I never thought I could truly pray, because there’s no one listening. But here, someone is listening. Those words of gratitude and love and hope are heard by those who most need to hear them. Heard by Ernesto, and his family, and by me. Those prayers are powerful, and those prayers were prayed by an atheist.
And I know it’s not the same! There are many who will see what I am calling “prayer” as a ridiculous heresy. And plenty of believers do pray in the sincere belief that God will reach down and alter the world in their favor. Not all prayer is the same. And I think that might be more true than I first realized. Not all prayer is the same.
The person who says, "I pray every day," versus the person who says, “my prayers are with you,” or the one who mouths along with memorized prayers in church—they all mean different things but they are all doing something slightly different. And Christian prayer is different from Muslim prayer, is different from Buddhist prayer, is different from Jewish prayer. And I hadn’t thought atheist prayer was a thing that could exist.
But this, speaking aloud the prayer of another and lending my voice and the strength of my heart to the belief of someone who needs to feel their God listening, this I can do. The prayer that I pray is an articulation of our connection, a deep investment in the lives and beliefs of fellow human beings.
Prayer cannot bring water to parched land, nor mend a broken bridge, nor rebuild a ruined city, but prayer can water an arid soul, mend a broken heart, and rebuild a weakened will.
I have brought you something.
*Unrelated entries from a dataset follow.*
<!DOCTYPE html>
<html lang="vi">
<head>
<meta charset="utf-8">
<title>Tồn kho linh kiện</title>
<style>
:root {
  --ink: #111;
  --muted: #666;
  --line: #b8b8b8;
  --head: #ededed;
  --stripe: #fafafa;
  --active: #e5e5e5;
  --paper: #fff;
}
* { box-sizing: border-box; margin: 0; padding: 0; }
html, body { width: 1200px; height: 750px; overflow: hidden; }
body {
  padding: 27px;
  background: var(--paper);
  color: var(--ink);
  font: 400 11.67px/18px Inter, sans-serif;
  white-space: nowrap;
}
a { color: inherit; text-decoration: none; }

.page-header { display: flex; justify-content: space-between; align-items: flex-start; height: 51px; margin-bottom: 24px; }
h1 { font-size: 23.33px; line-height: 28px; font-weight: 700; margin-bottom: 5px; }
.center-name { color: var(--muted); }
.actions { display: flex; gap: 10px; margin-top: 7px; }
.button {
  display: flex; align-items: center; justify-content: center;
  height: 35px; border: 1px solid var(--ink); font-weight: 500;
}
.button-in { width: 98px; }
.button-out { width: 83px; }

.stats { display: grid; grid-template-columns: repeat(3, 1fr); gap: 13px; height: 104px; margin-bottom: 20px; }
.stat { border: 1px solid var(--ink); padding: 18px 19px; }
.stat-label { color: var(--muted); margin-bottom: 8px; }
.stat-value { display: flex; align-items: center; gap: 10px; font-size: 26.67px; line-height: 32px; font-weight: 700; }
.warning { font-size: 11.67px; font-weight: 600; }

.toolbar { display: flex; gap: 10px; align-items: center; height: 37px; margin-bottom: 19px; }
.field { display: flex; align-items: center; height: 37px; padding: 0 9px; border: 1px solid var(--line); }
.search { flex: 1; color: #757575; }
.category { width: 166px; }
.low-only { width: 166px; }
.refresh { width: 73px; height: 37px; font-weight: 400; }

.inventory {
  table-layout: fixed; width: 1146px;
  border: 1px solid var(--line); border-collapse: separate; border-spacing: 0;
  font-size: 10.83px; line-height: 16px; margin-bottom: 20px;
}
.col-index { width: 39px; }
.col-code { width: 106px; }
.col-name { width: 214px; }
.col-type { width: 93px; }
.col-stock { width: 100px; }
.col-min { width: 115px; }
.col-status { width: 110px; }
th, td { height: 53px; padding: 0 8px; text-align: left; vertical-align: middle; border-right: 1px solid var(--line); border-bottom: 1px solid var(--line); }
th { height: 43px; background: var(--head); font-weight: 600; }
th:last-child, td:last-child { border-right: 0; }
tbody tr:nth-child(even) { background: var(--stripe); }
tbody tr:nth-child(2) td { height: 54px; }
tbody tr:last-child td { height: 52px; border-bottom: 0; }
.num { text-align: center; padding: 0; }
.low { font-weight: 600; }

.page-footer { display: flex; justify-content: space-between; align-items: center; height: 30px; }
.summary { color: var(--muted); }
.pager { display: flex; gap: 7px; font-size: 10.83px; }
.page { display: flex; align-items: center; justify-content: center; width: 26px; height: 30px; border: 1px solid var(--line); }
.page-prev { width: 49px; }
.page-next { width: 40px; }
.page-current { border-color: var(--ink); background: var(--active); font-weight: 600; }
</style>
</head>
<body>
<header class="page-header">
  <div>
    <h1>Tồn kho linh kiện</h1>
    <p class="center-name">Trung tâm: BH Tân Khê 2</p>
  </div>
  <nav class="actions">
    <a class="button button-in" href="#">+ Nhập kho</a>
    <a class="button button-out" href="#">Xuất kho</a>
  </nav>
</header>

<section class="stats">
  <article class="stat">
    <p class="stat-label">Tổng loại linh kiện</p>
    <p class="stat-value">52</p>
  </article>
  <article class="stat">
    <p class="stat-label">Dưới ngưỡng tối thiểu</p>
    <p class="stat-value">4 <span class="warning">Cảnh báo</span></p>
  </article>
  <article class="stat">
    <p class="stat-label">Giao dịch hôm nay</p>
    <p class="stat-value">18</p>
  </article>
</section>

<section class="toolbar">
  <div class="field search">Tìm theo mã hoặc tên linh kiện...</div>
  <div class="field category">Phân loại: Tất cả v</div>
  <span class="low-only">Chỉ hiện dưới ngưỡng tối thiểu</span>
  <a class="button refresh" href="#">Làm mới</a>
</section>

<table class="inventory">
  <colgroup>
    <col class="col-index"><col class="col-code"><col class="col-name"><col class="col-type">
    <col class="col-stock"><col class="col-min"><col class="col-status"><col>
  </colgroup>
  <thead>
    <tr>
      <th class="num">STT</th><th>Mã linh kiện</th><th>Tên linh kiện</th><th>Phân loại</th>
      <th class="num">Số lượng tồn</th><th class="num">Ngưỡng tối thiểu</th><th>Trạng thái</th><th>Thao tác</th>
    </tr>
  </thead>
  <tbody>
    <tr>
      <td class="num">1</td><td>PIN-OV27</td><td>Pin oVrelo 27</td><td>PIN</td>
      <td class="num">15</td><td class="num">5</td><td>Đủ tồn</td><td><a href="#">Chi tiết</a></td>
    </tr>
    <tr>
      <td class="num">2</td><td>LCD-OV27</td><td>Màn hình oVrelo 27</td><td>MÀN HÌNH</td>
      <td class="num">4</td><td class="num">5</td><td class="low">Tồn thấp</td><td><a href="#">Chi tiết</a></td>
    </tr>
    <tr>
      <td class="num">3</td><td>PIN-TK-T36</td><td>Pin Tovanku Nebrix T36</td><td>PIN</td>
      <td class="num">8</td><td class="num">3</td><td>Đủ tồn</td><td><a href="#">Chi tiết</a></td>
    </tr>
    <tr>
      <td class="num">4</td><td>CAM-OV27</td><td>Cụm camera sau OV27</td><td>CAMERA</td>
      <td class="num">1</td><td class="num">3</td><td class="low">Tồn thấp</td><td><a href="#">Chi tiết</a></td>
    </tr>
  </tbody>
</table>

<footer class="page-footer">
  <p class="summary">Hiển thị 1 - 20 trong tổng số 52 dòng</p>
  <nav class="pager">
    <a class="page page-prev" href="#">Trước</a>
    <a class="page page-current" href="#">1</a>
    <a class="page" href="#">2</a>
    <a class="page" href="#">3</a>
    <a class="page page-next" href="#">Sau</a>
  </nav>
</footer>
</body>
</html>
In the Brigham and Women’s Hospital chapel, patients and medical staff write prayers down on sticky notes and leave them to be prayed by hospital chaplains. I have brought some of these prayers with me today. In speaking to you, I have tried to convey how healing I find it to pray aloud the prayers of others. But I wanted to also give you the chance to experience directly what it feels like to pray, with your whole heart, as a vehicle for the words and beliefs of another.
It's been said, sometimes jokingly, that Unitarian Universalists are forever looking ahead in the hymnals as we sing, making sure there is nothing in the language we disagree with. And I am just as guilty as the next UU of this, and honestly will defend it most of the time.
But sometimes, being in community is more important than being in agreement. Some of the prayers I brought here are written in language you wouldn’t use or contain theologies you wouldn’t agree with. But let’s not be afraid of some change.
As the basket passes, please take one sticky note, and look at the prayer it contains.
The person who wrote this prayer, wrote it down and left it, because they are reaching out for support, for community. And today, this congregation has been entrusted with the hopes and the gratitude and the deep spiritual need in each of these prayers. We are going to read them, aloud, together. And in our overlapping voices, let us listen for the truth and the connection that makes itself heard.
First, silently read the prayer you have. Is there a name? A diagnosis? A plea for help, for strength? In a hospital, people pray with a vulnerable sincerity deserving of our unreserved reverence, our love. Know the person who wrote this, and hold them close to your heart as you take a breath. Then all as one we will speak our prayers aloud.
"Is not prayer a study of truth? A venture of the soul into the unfound infinite? No one ever prayed heartily without learning something.”
Emerson wasn’t wrong.
I still don't pray on my own, my spiritual practices don't involve talking when no one but me is there to hear. But I no longer run from prayer. I am learning something. Can an atheist pray, and why would she want to? After today, let the answers to these questions be a little less clear, and let us remember how it can feel to pray the prayers of others with our whole hearts, to stop TRYING, for half a breath, to make a prayer fit neatly into our theology, and just let it come. To open ourselves up to some change, to pray heartily, and to learn something.
—Sally Fritsche, MDiv ’18